*Task to complete*:
What lines in the records below mention "setAttribute"? List them all.

Document images with source code:
....

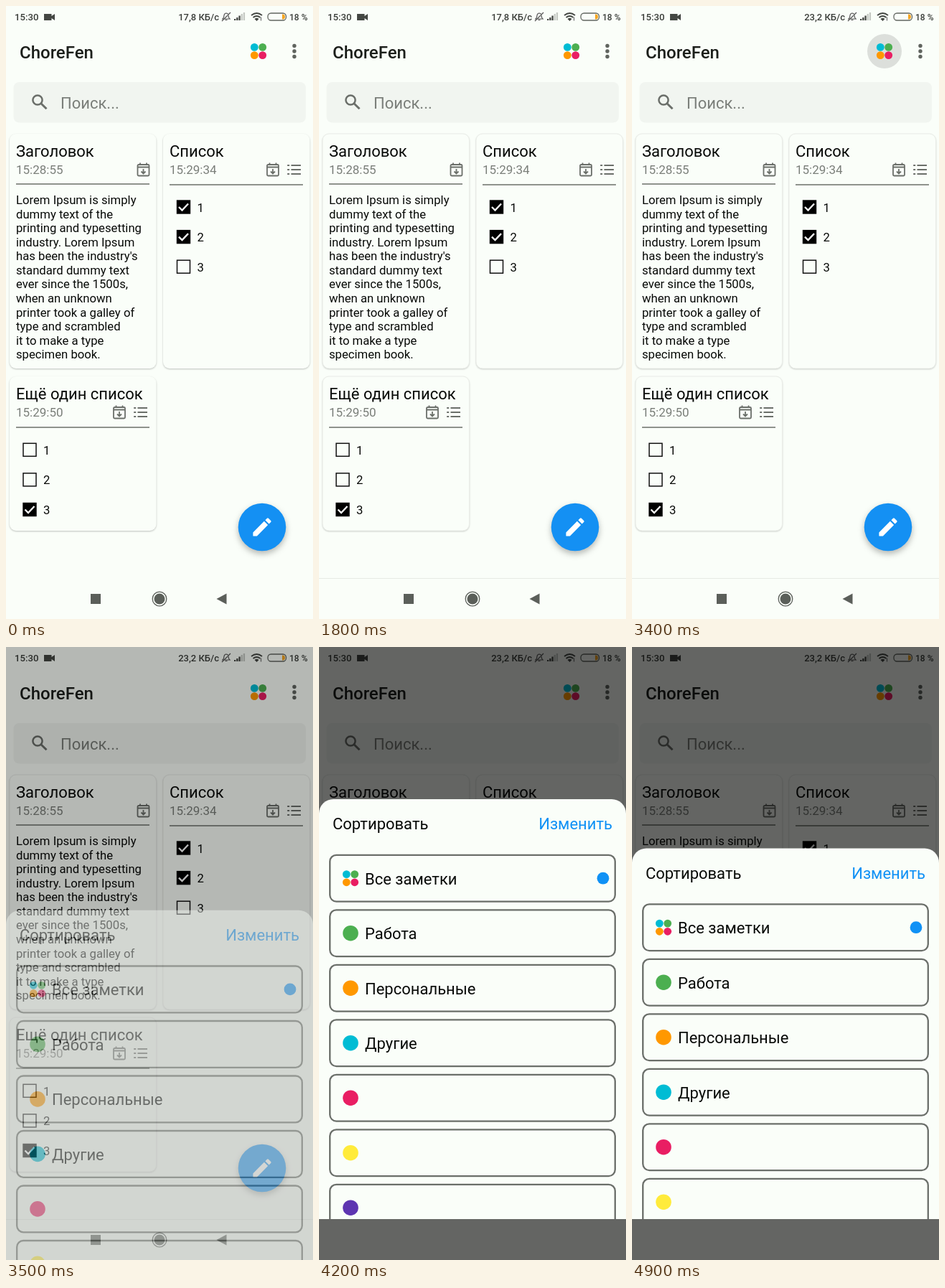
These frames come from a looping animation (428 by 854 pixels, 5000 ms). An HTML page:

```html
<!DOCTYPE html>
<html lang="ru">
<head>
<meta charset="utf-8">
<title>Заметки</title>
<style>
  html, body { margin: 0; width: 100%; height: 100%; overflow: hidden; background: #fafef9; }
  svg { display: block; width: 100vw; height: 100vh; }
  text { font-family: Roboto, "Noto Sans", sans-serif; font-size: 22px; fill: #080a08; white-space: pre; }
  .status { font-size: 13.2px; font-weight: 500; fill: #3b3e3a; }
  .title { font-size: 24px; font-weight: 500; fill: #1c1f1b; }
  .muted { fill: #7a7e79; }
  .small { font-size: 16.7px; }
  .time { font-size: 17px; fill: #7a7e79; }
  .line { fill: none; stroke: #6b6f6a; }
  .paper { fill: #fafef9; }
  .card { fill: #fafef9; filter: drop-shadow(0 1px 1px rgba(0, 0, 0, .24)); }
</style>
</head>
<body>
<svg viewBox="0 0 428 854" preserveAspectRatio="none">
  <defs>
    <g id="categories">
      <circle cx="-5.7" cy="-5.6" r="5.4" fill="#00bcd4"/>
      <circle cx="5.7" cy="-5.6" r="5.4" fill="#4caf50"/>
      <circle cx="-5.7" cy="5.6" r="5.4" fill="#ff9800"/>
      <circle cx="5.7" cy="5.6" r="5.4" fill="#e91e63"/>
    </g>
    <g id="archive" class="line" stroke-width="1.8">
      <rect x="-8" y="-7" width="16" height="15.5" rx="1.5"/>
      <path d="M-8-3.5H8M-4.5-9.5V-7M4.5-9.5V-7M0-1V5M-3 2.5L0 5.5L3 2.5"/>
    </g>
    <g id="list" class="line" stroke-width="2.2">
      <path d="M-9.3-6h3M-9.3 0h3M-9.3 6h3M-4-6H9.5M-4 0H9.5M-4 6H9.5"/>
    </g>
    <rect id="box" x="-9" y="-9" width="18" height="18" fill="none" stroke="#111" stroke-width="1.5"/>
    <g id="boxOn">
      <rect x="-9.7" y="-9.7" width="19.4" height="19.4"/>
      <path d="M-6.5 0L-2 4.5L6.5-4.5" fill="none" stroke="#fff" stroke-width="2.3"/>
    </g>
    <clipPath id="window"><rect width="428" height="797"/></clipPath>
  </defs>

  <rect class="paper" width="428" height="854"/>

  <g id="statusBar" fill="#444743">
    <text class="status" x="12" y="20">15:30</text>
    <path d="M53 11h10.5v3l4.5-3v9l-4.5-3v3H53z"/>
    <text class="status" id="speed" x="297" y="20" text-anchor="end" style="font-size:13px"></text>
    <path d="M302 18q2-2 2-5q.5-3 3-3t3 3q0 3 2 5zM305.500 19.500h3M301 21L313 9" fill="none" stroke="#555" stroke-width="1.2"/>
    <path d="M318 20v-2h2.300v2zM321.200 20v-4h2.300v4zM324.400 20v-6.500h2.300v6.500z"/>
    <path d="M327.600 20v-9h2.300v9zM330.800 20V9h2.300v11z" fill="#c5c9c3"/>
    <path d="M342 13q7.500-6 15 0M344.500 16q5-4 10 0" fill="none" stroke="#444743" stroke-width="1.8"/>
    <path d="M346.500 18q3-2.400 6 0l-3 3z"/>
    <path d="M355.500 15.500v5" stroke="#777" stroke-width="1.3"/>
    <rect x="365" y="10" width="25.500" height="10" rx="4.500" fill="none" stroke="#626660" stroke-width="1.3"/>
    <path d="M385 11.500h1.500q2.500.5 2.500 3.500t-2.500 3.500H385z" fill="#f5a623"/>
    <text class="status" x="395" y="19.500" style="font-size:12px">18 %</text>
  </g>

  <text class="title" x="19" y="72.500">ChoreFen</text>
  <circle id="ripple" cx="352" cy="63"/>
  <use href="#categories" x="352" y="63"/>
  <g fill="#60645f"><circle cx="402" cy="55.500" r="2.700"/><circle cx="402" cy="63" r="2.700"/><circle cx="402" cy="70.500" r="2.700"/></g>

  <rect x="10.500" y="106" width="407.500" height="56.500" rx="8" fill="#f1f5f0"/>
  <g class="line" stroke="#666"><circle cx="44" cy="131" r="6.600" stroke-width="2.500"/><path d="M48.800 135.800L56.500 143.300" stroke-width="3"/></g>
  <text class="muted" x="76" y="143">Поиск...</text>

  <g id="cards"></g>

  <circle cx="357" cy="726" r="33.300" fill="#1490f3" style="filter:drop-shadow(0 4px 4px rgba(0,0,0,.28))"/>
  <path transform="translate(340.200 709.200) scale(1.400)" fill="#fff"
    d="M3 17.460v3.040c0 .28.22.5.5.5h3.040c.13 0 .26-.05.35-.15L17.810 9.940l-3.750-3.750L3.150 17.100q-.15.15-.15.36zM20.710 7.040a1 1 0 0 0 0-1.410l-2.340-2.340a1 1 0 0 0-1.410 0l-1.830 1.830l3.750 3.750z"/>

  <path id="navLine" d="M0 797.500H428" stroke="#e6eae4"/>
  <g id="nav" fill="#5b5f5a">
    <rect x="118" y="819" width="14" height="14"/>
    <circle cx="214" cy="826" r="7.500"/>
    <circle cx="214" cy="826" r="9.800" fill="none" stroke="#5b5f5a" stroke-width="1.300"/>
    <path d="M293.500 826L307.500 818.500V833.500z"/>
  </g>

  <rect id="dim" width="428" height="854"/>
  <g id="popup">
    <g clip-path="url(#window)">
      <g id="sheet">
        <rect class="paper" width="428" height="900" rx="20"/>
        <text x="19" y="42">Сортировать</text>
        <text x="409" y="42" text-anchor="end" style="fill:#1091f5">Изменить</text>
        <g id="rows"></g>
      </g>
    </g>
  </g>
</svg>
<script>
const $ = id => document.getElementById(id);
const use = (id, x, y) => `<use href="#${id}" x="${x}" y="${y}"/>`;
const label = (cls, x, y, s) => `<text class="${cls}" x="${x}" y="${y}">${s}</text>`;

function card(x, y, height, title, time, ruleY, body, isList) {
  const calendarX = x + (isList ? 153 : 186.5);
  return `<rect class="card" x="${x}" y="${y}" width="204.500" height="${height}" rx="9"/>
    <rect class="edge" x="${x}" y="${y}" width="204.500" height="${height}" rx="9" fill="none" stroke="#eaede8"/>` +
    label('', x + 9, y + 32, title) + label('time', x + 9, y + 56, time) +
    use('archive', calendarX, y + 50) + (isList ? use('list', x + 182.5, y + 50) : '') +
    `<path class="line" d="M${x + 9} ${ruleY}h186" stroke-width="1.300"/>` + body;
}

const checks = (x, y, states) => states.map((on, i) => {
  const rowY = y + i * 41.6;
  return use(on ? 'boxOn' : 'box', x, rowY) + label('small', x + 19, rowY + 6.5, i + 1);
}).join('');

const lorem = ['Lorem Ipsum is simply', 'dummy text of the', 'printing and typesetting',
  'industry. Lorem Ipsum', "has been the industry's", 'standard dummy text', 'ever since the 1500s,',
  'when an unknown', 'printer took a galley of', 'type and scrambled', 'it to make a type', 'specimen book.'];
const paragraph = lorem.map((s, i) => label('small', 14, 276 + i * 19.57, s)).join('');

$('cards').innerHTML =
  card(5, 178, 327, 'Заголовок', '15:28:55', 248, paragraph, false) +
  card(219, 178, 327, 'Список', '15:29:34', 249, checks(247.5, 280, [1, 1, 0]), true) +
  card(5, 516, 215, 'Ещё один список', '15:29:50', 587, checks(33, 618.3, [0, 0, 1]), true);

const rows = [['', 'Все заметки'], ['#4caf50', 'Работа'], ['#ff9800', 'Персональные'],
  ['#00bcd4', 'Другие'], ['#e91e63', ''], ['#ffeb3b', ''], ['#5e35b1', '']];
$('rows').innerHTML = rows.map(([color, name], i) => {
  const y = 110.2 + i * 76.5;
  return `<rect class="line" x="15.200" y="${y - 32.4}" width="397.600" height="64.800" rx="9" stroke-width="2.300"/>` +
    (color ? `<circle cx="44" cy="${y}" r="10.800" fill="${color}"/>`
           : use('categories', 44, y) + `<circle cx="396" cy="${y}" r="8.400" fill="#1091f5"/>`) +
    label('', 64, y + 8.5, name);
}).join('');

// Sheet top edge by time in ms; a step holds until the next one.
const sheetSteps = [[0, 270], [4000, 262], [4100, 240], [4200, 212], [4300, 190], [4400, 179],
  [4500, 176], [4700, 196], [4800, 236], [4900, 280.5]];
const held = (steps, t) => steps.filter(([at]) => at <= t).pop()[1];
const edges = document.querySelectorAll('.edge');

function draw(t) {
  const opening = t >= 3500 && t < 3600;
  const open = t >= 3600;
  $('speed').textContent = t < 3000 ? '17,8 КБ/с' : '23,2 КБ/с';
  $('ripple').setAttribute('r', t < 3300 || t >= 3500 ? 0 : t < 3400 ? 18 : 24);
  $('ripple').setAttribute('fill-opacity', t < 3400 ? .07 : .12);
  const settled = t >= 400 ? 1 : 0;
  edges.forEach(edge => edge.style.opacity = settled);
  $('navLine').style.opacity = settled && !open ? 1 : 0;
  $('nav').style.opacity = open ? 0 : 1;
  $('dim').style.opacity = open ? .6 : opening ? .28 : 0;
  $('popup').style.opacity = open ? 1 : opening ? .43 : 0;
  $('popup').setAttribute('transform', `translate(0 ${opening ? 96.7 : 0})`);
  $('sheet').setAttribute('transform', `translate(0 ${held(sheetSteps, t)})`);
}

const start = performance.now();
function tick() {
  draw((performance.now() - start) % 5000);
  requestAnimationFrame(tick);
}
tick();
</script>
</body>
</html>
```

....

*Answer area*:
  $('ripple').setAttribute('r', t < 3300 || t >= 3500 ? 0 : t < 3400 ? 18 : 24);
  $('ripple').setAttribute('fill-opacity', t < 3400 ? .07 : .12);
  $('popup').setAttribute('transform', `translate(0 ${opening ? 96.7 : 0})`);
  $('sheet').setAttribute('transform', `translate(0 ${held(sheetSteps, t)})`);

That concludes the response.